_Exercise instructions_.
Gather the lines from the material that contain "header".

_Data_.

------------------------

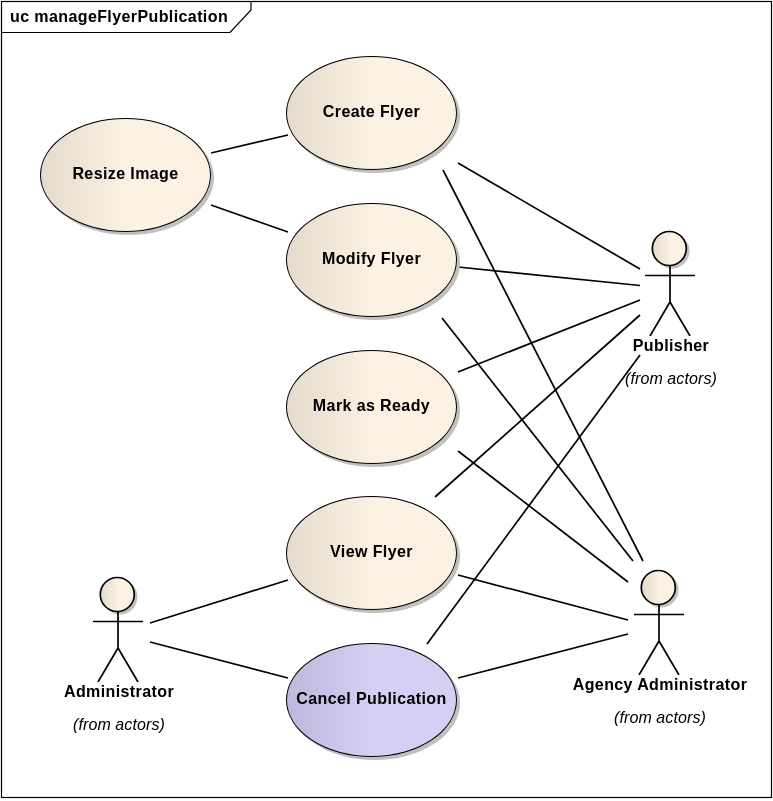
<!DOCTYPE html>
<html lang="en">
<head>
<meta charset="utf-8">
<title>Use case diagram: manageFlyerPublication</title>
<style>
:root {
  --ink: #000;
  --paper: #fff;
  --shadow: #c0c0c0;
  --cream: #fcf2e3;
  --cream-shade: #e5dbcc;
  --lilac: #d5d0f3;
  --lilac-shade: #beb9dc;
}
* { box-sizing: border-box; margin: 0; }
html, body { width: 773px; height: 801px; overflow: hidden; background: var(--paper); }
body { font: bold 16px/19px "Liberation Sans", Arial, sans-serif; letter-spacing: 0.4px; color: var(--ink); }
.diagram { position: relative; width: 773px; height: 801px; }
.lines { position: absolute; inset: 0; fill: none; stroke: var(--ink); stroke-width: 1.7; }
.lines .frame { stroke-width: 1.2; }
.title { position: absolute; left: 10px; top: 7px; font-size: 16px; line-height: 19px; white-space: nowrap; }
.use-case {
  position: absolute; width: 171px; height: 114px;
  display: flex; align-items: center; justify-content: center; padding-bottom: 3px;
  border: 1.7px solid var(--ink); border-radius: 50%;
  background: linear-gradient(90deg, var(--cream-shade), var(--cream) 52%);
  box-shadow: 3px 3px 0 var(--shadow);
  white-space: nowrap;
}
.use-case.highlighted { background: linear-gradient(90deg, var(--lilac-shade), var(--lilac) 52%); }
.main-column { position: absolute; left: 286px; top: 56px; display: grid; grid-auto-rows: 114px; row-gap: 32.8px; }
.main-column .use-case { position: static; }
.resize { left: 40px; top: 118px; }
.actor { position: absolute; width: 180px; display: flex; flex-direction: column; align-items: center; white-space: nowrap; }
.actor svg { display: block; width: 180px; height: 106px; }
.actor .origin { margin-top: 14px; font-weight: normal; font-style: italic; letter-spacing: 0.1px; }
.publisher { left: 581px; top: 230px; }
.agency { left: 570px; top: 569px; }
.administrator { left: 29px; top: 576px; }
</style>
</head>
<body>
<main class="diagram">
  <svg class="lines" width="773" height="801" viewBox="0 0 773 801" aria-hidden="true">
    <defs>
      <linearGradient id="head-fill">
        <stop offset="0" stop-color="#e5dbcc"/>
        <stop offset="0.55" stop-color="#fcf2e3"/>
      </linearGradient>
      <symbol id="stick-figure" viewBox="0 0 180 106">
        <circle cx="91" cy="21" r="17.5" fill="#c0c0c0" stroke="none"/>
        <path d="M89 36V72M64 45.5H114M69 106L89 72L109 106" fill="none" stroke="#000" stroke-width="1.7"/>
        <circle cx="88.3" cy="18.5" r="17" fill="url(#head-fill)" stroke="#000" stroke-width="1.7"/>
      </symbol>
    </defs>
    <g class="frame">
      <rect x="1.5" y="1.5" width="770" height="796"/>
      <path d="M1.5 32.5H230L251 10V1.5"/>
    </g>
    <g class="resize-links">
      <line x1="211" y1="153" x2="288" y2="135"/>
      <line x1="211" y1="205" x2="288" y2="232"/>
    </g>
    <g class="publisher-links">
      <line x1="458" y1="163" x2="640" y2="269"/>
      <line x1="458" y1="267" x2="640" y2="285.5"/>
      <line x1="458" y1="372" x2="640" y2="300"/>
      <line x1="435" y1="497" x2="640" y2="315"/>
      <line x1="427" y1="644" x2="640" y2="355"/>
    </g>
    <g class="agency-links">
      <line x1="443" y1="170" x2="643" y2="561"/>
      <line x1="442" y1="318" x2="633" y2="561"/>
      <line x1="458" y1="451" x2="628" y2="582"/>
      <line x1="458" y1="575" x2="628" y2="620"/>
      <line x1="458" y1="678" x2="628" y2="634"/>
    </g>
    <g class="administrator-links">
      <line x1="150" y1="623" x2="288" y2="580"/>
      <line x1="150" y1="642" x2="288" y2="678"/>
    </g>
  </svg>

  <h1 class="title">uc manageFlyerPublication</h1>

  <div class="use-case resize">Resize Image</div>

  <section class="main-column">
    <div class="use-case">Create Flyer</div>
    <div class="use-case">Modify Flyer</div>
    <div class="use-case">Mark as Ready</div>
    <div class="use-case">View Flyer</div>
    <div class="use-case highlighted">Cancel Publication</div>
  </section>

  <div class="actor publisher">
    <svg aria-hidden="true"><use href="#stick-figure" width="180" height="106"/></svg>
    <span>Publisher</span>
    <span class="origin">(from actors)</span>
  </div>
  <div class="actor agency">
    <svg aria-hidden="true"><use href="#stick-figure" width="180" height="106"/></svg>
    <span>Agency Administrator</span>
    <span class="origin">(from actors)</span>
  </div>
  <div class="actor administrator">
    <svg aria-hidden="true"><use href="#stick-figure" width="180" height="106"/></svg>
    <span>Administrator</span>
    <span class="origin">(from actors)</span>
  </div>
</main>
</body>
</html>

------------------------

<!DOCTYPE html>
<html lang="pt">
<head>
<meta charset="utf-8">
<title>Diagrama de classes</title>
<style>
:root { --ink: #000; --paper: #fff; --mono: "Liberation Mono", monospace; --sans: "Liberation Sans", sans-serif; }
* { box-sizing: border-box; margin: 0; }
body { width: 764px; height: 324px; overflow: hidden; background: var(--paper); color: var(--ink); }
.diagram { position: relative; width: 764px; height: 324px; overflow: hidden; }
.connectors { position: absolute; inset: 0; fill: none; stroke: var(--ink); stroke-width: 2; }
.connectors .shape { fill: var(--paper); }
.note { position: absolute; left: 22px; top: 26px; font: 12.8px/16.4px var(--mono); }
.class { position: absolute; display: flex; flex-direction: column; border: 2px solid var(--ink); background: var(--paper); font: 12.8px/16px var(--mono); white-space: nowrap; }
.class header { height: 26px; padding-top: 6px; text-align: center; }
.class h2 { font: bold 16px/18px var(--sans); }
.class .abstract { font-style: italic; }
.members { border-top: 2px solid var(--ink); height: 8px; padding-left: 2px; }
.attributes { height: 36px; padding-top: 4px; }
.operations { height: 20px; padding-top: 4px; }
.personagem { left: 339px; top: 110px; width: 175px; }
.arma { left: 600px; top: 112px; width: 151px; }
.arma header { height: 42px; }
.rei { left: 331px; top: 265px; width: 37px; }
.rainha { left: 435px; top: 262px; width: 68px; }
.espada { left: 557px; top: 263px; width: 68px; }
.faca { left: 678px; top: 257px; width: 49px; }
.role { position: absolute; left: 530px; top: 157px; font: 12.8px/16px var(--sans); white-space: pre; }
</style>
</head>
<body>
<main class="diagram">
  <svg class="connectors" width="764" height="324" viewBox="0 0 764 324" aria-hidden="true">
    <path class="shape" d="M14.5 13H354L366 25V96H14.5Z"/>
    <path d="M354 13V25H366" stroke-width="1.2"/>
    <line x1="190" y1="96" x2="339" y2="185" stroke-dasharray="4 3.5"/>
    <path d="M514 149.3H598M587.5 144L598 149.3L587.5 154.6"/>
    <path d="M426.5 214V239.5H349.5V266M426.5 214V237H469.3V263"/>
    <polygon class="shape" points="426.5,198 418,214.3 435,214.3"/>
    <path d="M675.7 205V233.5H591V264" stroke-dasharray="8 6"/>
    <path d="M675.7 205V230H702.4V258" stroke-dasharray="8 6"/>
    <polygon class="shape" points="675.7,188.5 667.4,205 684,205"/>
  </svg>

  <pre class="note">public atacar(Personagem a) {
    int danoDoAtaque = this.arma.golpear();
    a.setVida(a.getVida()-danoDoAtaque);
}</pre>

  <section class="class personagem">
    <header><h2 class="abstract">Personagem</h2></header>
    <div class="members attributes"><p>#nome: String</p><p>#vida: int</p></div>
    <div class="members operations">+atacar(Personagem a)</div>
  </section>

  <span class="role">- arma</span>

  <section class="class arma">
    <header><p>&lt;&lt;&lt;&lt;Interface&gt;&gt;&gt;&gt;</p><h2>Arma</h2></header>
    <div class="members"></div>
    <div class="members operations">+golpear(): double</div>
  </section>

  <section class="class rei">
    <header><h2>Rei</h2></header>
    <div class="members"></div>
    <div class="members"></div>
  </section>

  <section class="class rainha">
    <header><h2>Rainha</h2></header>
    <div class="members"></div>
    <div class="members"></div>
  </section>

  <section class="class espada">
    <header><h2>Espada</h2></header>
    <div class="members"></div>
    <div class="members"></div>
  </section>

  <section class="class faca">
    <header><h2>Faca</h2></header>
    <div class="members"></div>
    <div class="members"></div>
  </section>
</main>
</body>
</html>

------------------------

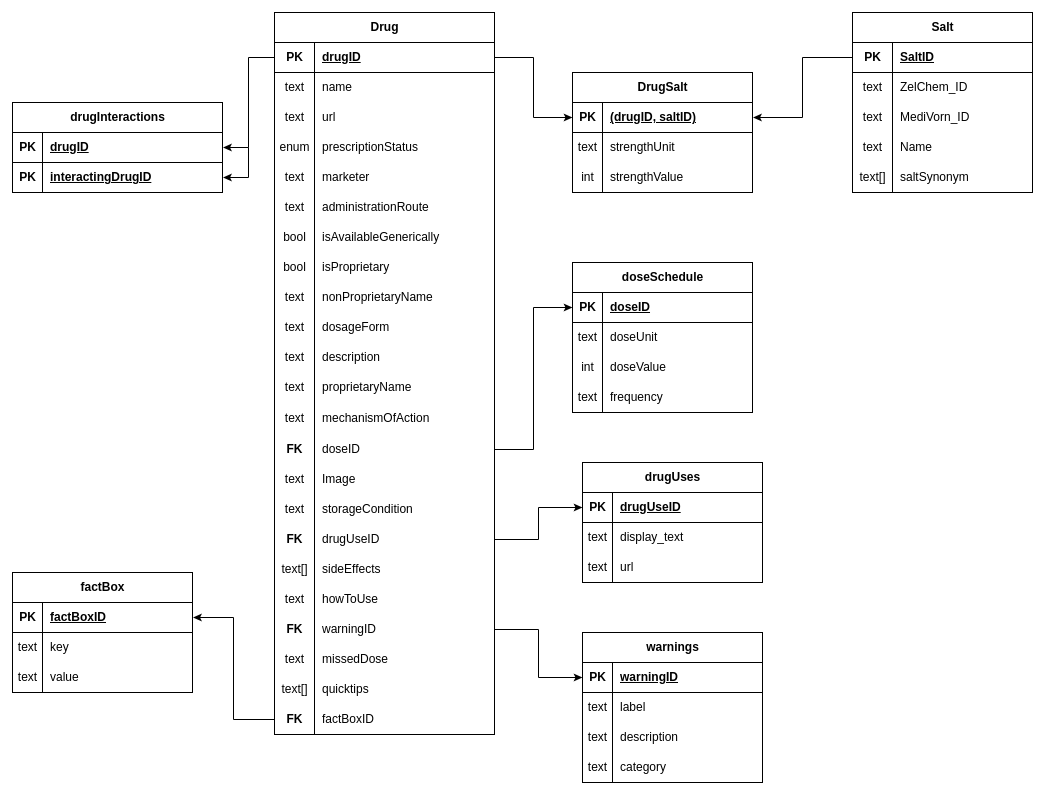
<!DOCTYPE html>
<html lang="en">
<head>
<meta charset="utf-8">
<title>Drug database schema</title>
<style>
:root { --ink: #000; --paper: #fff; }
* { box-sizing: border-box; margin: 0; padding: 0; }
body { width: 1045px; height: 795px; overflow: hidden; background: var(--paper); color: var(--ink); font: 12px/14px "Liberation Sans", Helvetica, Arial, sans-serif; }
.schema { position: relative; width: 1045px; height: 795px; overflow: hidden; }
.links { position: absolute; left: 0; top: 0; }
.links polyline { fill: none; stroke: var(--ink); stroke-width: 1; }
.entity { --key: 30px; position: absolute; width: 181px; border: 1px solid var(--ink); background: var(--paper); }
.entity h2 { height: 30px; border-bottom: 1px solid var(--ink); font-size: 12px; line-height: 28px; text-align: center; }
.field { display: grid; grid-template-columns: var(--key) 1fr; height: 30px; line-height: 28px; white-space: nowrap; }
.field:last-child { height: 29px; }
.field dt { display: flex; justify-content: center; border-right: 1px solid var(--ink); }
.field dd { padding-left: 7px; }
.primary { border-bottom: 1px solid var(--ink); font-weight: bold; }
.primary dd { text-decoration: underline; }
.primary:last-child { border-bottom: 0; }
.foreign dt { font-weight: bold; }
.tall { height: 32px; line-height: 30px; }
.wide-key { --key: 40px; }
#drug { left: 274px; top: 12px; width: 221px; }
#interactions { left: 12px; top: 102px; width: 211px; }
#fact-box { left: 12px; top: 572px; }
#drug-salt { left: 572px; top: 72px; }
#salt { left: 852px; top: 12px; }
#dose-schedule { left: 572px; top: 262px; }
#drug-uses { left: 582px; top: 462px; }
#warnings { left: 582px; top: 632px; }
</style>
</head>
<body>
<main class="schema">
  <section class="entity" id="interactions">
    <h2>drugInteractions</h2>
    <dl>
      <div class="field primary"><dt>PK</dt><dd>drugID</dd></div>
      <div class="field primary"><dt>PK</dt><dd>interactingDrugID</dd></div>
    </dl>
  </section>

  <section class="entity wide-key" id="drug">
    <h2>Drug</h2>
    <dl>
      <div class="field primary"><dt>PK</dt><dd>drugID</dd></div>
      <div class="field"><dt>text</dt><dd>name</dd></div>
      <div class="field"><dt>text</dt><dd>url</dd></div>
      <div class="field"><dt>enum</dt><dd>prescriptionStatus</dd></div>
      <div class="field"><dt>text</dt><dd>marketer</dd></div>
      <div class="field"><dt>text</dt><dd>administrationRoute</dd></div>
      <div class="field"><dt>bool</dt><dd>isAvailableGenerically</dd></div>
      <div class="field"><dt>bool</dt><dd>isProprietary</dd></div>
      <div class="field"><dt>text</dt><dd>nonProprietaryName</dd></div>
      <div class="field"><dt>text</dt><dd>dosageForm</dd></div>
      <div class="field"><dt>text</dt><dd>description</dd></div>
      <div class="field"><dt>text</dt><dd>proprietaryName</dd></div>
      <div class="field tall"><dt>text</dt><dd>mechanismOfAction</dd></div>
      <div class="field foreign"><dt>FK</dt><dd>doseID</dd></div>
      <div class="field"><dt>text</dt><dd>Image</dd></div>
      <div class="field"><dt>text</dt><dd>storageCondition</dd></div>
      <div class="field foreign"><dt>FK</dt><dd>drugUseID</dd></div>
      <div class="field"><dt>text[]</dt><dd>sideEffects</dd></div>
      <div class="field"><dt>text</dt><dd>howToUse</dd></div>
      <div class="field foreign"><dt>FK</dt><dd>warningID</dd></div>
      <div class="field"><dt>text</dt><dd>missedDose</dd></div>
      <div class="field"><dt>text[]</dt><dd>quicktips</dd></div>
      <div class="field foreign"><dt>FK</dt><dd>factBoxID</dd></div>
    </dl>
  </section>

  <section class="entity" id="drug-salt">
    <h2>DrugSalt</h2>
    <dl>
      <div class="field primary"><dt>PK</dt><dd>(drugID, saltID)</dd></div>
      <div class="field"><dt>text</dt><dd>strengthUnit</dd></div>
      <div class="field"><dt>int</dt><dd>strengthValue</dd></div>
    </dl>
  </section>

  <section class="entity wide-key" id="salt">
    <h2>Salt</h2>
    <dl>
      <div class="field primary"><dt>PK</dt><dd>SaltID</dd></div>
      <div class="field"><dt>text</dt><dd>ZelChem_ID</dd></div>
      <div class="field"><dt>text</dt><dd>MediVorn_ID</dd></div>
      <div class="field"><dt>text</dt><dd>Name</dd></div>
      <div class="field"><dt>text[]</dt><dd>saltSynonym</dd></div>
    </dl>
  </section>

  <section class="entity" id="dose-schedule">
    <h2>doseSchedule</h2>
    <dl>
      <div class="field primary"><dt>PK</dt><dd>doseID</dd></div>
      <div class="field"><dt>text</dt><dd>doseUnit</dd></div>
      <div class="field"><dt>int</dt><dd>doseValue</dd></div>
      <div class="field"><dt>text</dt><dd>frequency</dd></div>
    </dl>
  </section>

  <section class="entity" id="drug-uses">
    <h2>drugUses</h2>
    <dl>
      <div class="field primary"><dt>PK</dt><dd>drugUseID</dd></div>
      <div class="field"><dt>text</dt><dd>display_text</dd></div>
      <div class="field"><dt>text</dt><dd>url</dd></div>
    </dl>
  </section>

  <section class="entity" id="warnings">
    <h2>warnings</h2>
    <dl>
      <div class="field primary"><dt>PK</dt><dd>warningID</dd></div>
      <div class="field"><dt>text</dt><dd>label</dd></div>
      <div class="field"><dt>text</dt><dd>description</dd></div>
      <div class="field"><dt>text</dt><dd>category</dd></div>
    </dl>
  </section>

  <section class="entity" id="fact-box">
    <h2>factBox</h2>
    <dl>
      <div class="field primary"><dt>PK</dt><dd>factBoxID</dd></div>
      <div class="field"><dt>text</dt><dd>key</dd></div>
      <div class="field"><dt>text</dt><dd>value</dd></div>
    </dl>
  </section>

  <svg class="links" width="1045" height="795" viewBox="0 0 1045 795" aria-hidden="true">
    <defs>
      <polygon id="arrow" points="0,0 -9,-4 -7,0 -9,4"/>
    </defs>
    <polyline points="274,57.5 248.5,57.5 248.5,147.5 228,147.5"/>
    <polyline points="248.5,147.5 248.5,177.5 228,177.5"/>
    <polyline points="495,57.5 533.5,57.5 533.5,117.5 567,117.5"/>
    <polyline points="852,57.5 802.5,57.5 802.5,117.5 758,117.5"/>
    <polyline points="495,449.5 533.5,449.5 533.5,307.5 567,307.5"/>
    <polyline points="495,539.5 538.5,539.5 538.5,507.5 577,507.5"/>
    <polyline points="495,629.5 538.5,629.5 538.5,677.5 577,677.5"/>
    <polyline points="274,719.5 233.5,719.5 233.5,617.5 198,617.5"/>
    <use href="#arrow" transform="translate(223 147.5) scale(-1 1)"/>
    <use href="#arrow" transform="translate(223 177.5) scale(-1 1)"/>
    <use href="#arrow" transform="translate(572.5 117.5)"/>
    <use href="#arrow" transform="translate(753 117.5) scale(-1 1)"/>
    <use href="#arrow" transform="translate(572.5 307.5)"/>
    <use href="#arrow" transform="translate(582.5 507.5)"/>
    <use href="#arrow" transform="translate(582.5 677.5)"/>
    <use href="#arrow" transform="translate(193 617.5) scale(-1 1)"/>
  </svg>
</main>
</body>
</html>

------------------------

_Response to this exercise_.
.class header { height: 26px; padding-top: 6px; text-align: center; }
.arma header { height: 42px; }
    <header><h2 class="abstract">Personagem</h2></header>
    <header><p>&lt;&lt;&lt;&lt;Interface&gt;&gt;&gt;&gt;</p><h2>Arma</h2></header>
    <header><h2>Rei</h2></header>
    <header><h2>Rainha</h2></header>
    <header><h2>Espada</h2></header>
    <header><h2>Faca</h2></header>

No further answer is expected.